• Home
  • KU-EHS March Safety Tip: Painkillers Driving Addiction, Overdose

KU-EHS March Safety Tip: Painkillers Driving Addiction, Overdose

Friday, March 1, 2019

NSC: Americans Now More Likely to Die of Accidental Opioid Overdose than Motor Vehicle Crash

Pills

The odds of dying accidentally from an opioid overdose have risen to one in 96, surpassing the odds of dying in a motor vehicle crash (one in 103), according to analysis by the National Safety Council.

Painkillers Driving Addiction, Overdose

Drug poisoning is now the No. 1 cause of unintentional death in the United States. Every day, more than 100 people die from opioid drugs –  37,814 people every year – and many of these overdoses are from prescription opioid medicine.

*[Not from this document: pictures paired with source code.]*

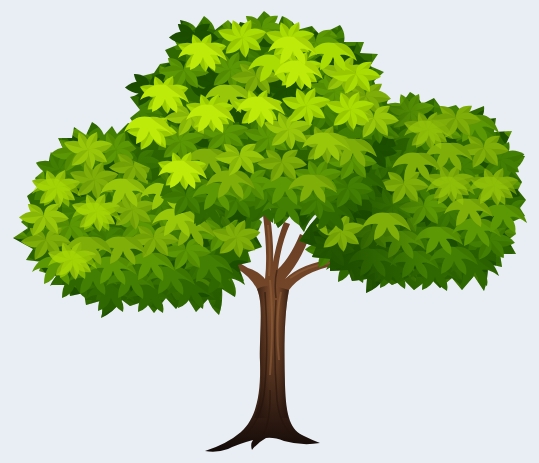
<!DOCTYPE html>
<html lang="en">
<head>
<meta charset="utf-8">
<title>Green tree</title>
<style>
:root{--sky:#e8eef3;--shade:#1d4f00;--deep:#2f6700;--moss:#427f02;--leaf:#5c9704;--olive:#7fae08;--lime:#98c70a;--bright:#a9dc02;--glow:#bdea08}
html,body{margin:0;background:var(--sky);overflow:hidden}
svg{display:block;width:539px;height:463px}
.shade{fill:var(--shade)}.deep{fill:var(--deep)}.moss{fill:var(--moss)}.leaf{fill:var(--leaf)}
.olive{fill:var(--olive)}.lime{fill:var(--lime)}.bright{fill:var(--bright)}.glow{fill:var(--glow)}
</style>
</head>
<body>
<svg viewBox="0 0 539 463" role="img" aria-label="Leafy green tree with a brown trunk">
<defs>
<linearGradient id="bark" x1="0" y1="230" x2="0" y2="450" gradientUnits="userSpaceOnUse">
<stop offset="0" stop-color="#6b3f24"/><stop offset=".35" stop-color="#75482a"/><stop offset=".65" stop-color="#54331f"/><stop offset=".88" stop-color="#2a1810"/><stop offset="1" stop-color="#140b08"/>
</linearGradient>
<linearGradient id="bark-side" x1="258" y1="0" x2="287" y2="0" gradientUnits="userSpaceOnUse">
<stop offset="0" stop-color="#20100a" stop-opacity=".6"/><stop offset=".4" stop-color="#20100a" stop-opacity="0"/><stop offset=".7" stop-color="#20100a" stop-opacity="0"/><stop offset="1" stop-color="#20100a" stop-opacity=".6"/>
</linearGradient>
<g id="blade"><path d="M0 0C-9-7-7-17 2-25C8-16 8-7 0 0Z"/><path d="M0 0C1-9 0-17 2-25C8-16 8-7 0 0Z" fill="#143f00" fill-opacity=".13"/></g>
<g id="star">
<use href="#blade" transform="rotate(-78)"/><use href="#blade" transform="rotate(-32) scale(.8)"/><use href="#blade" transform="rotate(22) scale(.8)"/><use href="#blade" transform="rotate(72)"/><use href="#blade" transform="rotate(118) scale(.9)"/><use href="#blade" transform="rotate(165) scale(.8)"/><use href="#blade" transform="rotate(222) scale(.9)"/>
</g>
<g id="fan">
<use href="#blade" transform="rotate(-58) scale(.8)"/><use href="#blade" transform="rotate(48) scale(.8)"/><use href="#blade" transform="rotate(-98)"/><use href="#blade" transform="rotate(92)"/><use href="#blade" transform="rotate(138) scale(.9)"/><use href="#blade" transform="rotate(205) scale(.9)"/>
</g>
<g id="droop">
<path d="M-24 8C-18-6-8-9 2-7C14-9 21-1 25 11C17 5 12 4 8 5Q15 12 13 21Q4 16 1 7Q-2 17-12 20Q-12 10-8 4Q-16 3-24 8Z"/>
<path d="M2-7C14-9 21-1 25 11C17 3 10 0 2-7Z" fill="#143f00" fill-opacity=".13"/>
</g>
<pattern id="undergrowth" width="62" height="50" patternUnits="userSpaceOnUse">
<rect width="62" height="50" class="deep"/>
<use href="#fan" x="14" y="12" class="moss"/><use href="#droop" x="46" y="34" class="moss"/>
<use href="#blade" transform="translate(40 20) rotate(70)" class="shade"/><use href="#blade" transform="translate(24 46) rotate(-60)" class="shade"/><use href="#blade" transform="translate(36 16) rotate(150) scale(.7)" class="leaf"/><use href="#blade" transform="translate(8 32) rotate(100) scale(.8)" class="leaf"/><use href="#blade" transform="translate(58 12) rotate(190) scale(.6)" class="shade"/>
</pattern>
<linearGradient id="underside" x1="0" y1="0" x2="0" y2="1"><stop offset=".5" stop-color="#1d4f00" stop-opacity="0"/><stop offset="1" stop-color="#1d4f00" stop-opacity=".55"/></linearGradient>
<linearGradient id="inner-shadow" x1="345" y1="0" x2="430" y2="0" gradientUnits="userSpaceOnUse"><stop offset="0" stop-color="#174400" stop-opacity=".7"/><stop offset="1" stop-color="#174400" stop-opacity="0"/></linearGradient>
<path id="left-crown" d="M13 238L28 228L21 222L33 210L27 196L39 187L35 178L48 167L50 155L63 148L58 138L72 138L74 127L86 135L92 122Q101 127 104 135L112 126L117 134L128 123L150 130L220 180L262 222L256 236L262 247L248 252L251 262L238 265L244 281L230 276Q238 288 235 297L222 289Q223 304 219 315Q211 308 208 299L196 312L186 296L176 309L166 298L154 313L145 301L130 306L122 300Q114 312 101 318Q104 308 100 301L86 305L84 293L70 296L68 285L51 285L56 276L39 271L43 262L26 260L33 249Z"/>
<path id="right-crown" d="M380 100L392 106L400 106L410 92Q418 96 422 104L434 98L442 109L456 105L464 114L484 106Q485 114 480 120L496 118L494 132L512 131L506 144L510 155L525 156Q521 166 514 170L522 182L518 190L526 200L520 208L525 216L512 222L516 234L508 240L516 254L500 254L502 267L488 264Q488 280 484 291L474 276L462 290L452 278L440 288L430 278L414 290L404 280L392 285L384 279Q378 288 366 293L367 279L352 281L348 270L330 271L330 259L312 257L316 247L299 241L310 225L340 190L370 130Z"/>
<path id="top-crown" d="M130 97Q140 95 142 88L138 77L154 73L160 64L172 62L165 50L177 45L172 36L188 35Q181 28 180 20Q192 22 196 28L204 16Q213 22 215 30L228 20L237 29L240 22L252 25L264 11Q275 18 276 30L282 16Q294 20 297 30L312 26L320 35L340 25Q346 33 344 42L364 42L360 53L378 54L370 66L384 72L374 81L378 92L388 100L384 110L396 118L388 130L398 144L386 150L392 166L378 168L384 186L366 186L374 200L356 198Q356 210 362 216L344 206Q341 223 328 234Q326 220 318 212Q308 220 304 232Q296 222 294 210Q286 222 278 228Q272 217 270 208Q262 220 252 222L244 208Q236 222 222 228Q222 217 216 210Q206 222 196 226L194 210L178 214L180 200L160 196L164 184L146 180L150 168L132 160L138 150L128 140L138 130L130 118L140 110Z"/>
</defs>

<rect width="539" height="463" fill="var(--sky)"/>

<g id="trunk">
<path id="wood" fill="url(#bark)" d="M238 262L248 268Q260 272 265 279Q268 255 263 215L270 215Q274 245 273 262Q277 240 284 222L290 224Q281 244 278 269Q290 258 300 234L309 238Q300 262 285 279Q302 263 334 259L336 265Q302 272 289 290C284 315 284 350 285 385C286 418 291 430 304 436Q312 440 320 443Q302 446 284 441Q274 437 266 438Q257 443 252 450Q250 444 253 440Q238 444 228 449Q217 453 205 451Q227 444 241 432C256 419 261 395 260 362C259 335 264 305 257 289Q250 276 236 268Z"/>
<path fill="url(#bark-side)" d="M257 289Q264 285 275 286L289 290C284 315 284 350 285 385Q285 405 288 418L254 418C262 400 261 380 260 362C259 335 264 305 257 289Z"/>
<path fill="none" stroke="#94633c" stroke-opacity=".55" stroke-width="2" d="M270 280Q274 320 270 375M281 292Q275 320 279 360M290 278Q306 266 330 263M268 225Q271 250 269 276"/>
<path fill="none" stroke="#24130b" stroke-opacity=".55" stroke-width="1.5" d="M265 292Q269 350 264 395Q260 422 244 436M276 300Q273 350 277 400Q280 428 296 437M270 390Q271 420 263 436M277 270Q274 282 276 298"/>
</g>

<g id="right-foliage">
<use href="#right-crown" fill="url(#undergrowth)"/>
<use href="#right-crown" fill="url(#underside)"/>
<g class="deep"><use href="#droop" x="350" y="262"/><use href="#droop" x="392" y="268"/><use href="#droop" x="434" y="270"/><use href="#droop" x="474" y="265"/></g>
<g class="moss"><use href="#fan" x="330" y="248"/><use href="#droop" x="372" y="256"/><use href="#droop" x="414" y="258"/><use href="#droop" x="453" y="254"/><use href="#fan" x="490" y="240"/><use href="#fan" x="402" y="160"/><use href="#star" x="392" y="206"/><use href="#fan" x="462" y="168"/><use href="#star" x="500" y="160"/></g>
<g class="leaf"><use href="#droop" x="400" y="238"/><use href="#droop" x="438" y="234"/><use href="#droop" x="476" y="226"/><use href="#fan" x="372" y="230"/><use href="#fan" x="424" y="206"/><use href="#droop" x="502" y="212"/><use href="#star" x="410" y="112"/><use href="#droop" x="474" y="122"/></g>
<use href="#right-crown" fill="url(#inner-shadow)"/>
<g class="olive"><use href="#star" x="428" y="130"/><use href="#fan" x="456" y="118"/><use href="#star" x="450" y="183"/><use href="#star" x="494" y="186"/><use href="#fan" x="484" y="148"/><use href="#droop" x="448" y="150"/><use href="#fan" x="404" y="184"/><use href="#droop" x="468" y="206"/><use href="#star" x="340" y="232"/><use href="#droop" x="386" y="220"/><use href="#droop" x="416" y="160"/></g>
<g class="lime" opacity=".65"><use href="#droop" x="428" y="128"/><use href="#droop" x="450" y="184"/><use href="#droop" x="492" y="184"/></g>
</g>

<g id="left-foliage">
<use href="#left-crown" fill="url(#undergrowth)"/>
<use href="#left-crown" fill="url(#underside)"/>
<g class="deep"><use href="#droop" x="74" y="278"/><use href="#droop" x="110" y="291"/><use href="#droop" x="150" y="292"/><use href="#droop" x="190" y="288"/><use href="#droop" x="220" y="274"/></g>
<g class="moss"><use href="#droop" x="92" y="274"/><use href="#droop" x="130" y="278"/><use href="#droop" x="170" y="274"/><use href="#droop" x="208" y="262"/><use href="#star" x="128" y="190"/><use href="#fan" x="160" y="205"/><use href="#fan" x="106" y="240"/><use href="#star" x="60" y="170"/></g>
<g class="leaf"><use href="#droop" x="56" y="264"/><use href="#droop" x="112" y="264"/><use href="#droop" x="150" y="260"/><use href="#fan" x="186" y="250"/><use href="#fan" x="222" y="232"/><use href="#star" x="116" y="150"/><use href="#fan" x="76" y="152"/><use href="#star" x="138" y="224"/><use href="#fan" x="70" y="226"/></g>
<g class="olive"><use href="#star" x="94" y="180"/><use href="#fan" x="134" y="166"/><use href="#star" x="236" y="238"/><use href="#fan" x="154" y="238"/><use href="#droop" x="190" y="226"/><use href="#star" x="132" y="210"/><use href="#droop" x="122" y="244"/><use href="#droop" x="88" y="244"/><use href="#fan" x="46" y="240"/></g>
<g class="lime"><use href="#star" x="88" y="150"/><use href="#star" x="56" y="188"/><use href="#star" x="96" y="212"/><use href="#fan" x="44" y="216"/><use href="#star" x="72" y="260"/><use href="#droop" x="124" y="186"/><use href="#droop" x="164" y="190"/><use href="#droop" x="176" y="216"/></g>
<g class="bright" opacity=".6"><use href="#droop" x="56" y="186"/><use href="#droop" x="72" y="258"/><use href="#droop" x="96" y="210"/></g>
</g>

<g id="top-foliage">
<use href="#top-crown" fill="url(#undergrowth)"/>
<use href="#top-crown" fill="url(#underside)"/>
<g class="shade"><use href="#fan" x="194" y="36"/><use href="#fan" x="150" y="86"/><use href="#star" x="238" y="104"/><use href="#star" x="286" y="90"/><use href="#fan" x="372" y="150"/><use href="#star" x="216" y="84"/><use href="#fan" x="340" y="58"/></g>
<g class="deep"><use href="#droop" x="206" y="204"/><use href="#droop" x="260" y="202"/><use href="#droop" x="330" y="210"/><use href="#droop" x="362" y="180"/></g>
<g class="moss"><use href="#fan" x="186" y="196"/><use href="#fan" x="236" y="200"/><use href="#droop" x="286" y="204"/><use href="#star" x="316" y="200"/><use href="#fan" x="348" y="188"/><use href="#fan" x="266" y="190"/><use href="#star" x="376" y="124"/></g>
<g class="leaf"><use href="#droop" x="216" y="190"/><use href="#fan" x="250" y="182"/><use href="#droop" x="284" y="184"/><use href="#star" x="318" y="178"/><use href="#fan" x="352" y="160"/><use href="#star" x="180" y="142"/><use href="#star" x="224" y="134"/><use href="#star" x="268" y="138"/><use href="#fan" x="184" y="70"/><use href="#star" x="230" y="70"/><use href="#star" x="334" y="92"/><use href="#fan" x="262" y="28"/><use href="#fan" x="316" y="42"/></g>
<g class="olive"><use href="#droop" x="230" y="178"/><use href="#fan" x="282" y="162"/><use href="#droop" x="312" y="182"/><use href="#star" x="324" y="144"/><use href="#droop" x="352" y="146"/><use href="#fan" x="366" y="96"/><use href="#droop" x="208" y="156"/><use href="#fan" x="256" y="76"/></g>
<g class="lime"><use href="#fan" x="240" y="156"/><use href="#star" x="288" y="130"/><use href="#droop" x="326" y="140"/><use href="#fan" x="190" y="116"/><use href="#star" x="344" y="74"/><use href="#fan" x="374" y="118"/><use href="#droop" x="228" y="92"/></g>
<g class="bright"><use href="#star" x="202" y="52"/><use href="#star" x="164" y="94"/><use href="#star" x="242" y="38"/><use href="#star" x="290" y="40"/><use href="#star" x="210" y="112"/><use href="#star" x="258" y="108"/><use href="#star" x="306" y="106"/><use href="#fan" x="152" y="130"/><use href="#star" x="182" y="170"/><use href="#fan" x="356" y="74"/><use href="#star" x="350" y="110"/><use href="#star" x="298" y="70"/><use href="#droop" x="332" y="50"/><use href="#droop" x="272" y="62"/></g>
<g class="glow"><use href="#droop" x="202" y="50"/><use href="#droop" x="182" y="168"/><use href="#droop" x="298" y="68"/><use href="#droop" x="260" y="104"/><use href="#droop" x="148" y="124"/><use href="#droop" x="164" y="92"/><use href="#droop" x="292" y="44"/><use href="#droop" x="210" y="112"/></g>
</g>
</svg>
</body>
</html>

Many adults prescribed opioids by doctors and subsequently become addicted or move from pills to heroin. Seventy percent of people who have abused prescription painkillers reported getting them from friends or relatives. Most people don't even know that sharing opioids is a felony.

People who take opioid painkillers for too long and in doses too large are more at risk of addiction and more likely to die of drug poisoning. The numbers are staggering. A survey by the Substance Abuse and Medical Health Services Administration says there are 4.3 million nonmedical users of painkillers. Nearly 2 million people have painkiller substance use disorders.

"Painkillers don't kill pain. They kill people," says Dr. Don Teater. People think taking opioids is the best way to treat pain. But the reality is other non-addictive medicines are just as effective, including many over-the-counter drugs such as ibuprofen or naproxen.

Learn How to Help Keep Loved Ones Alive

National Safety Council is here to provide answers for families, resources for employers and prescribers, and information to help keep you safe at home and in your community:

Opioids: By the Numbers

Opioid Drugs include both prescription and illicit drugs. Like heroin, opioid painkillers come from the poppy plant.

  • The majority of preventable drug overdose deaths (69%) involve opioids, totaling 37,814 in 2016
  • Preventable opioid overdose deaths increased 29% in 2016, and 544% since 1999
  • The opioid category that includes morphine, oxycodone and hydrocodone was involved in 12,101 deaths in 2016
  • The drug category most frequently involved in opioid overdoses and growing at the fastest pace is synthetic opioids other than methadone (fentanyl, fentanyl analogs and tramadol)
  • Fentanyl accounted for 17,696 preventable deaths in 2016, representing a 106% increase over the 8,609 total in 2015
  • Heroin accounted for the second highest number of deaths, claiming 14,606 lives in 2016, a 19% increase over the 12,284 deaths in 2015

Get the Latest Information on Opioids

Receive email updates on preventing prescription drug misuse and overdose. Learn how you can join this initiative to save lives.

Source: National Safety Council



Report A Safety Concern

Report a concern to KU-EHS

KU Today
One of 34 U.S. public institutions in the prestigious Association of American Universities
44 nationally ranked graduate programs.
—U.S. News & World Report
Top 50 nationwide for size of library collection.
—ALA
5th nationwide for service to veterans —"Best for Vets: Colleges," Military Times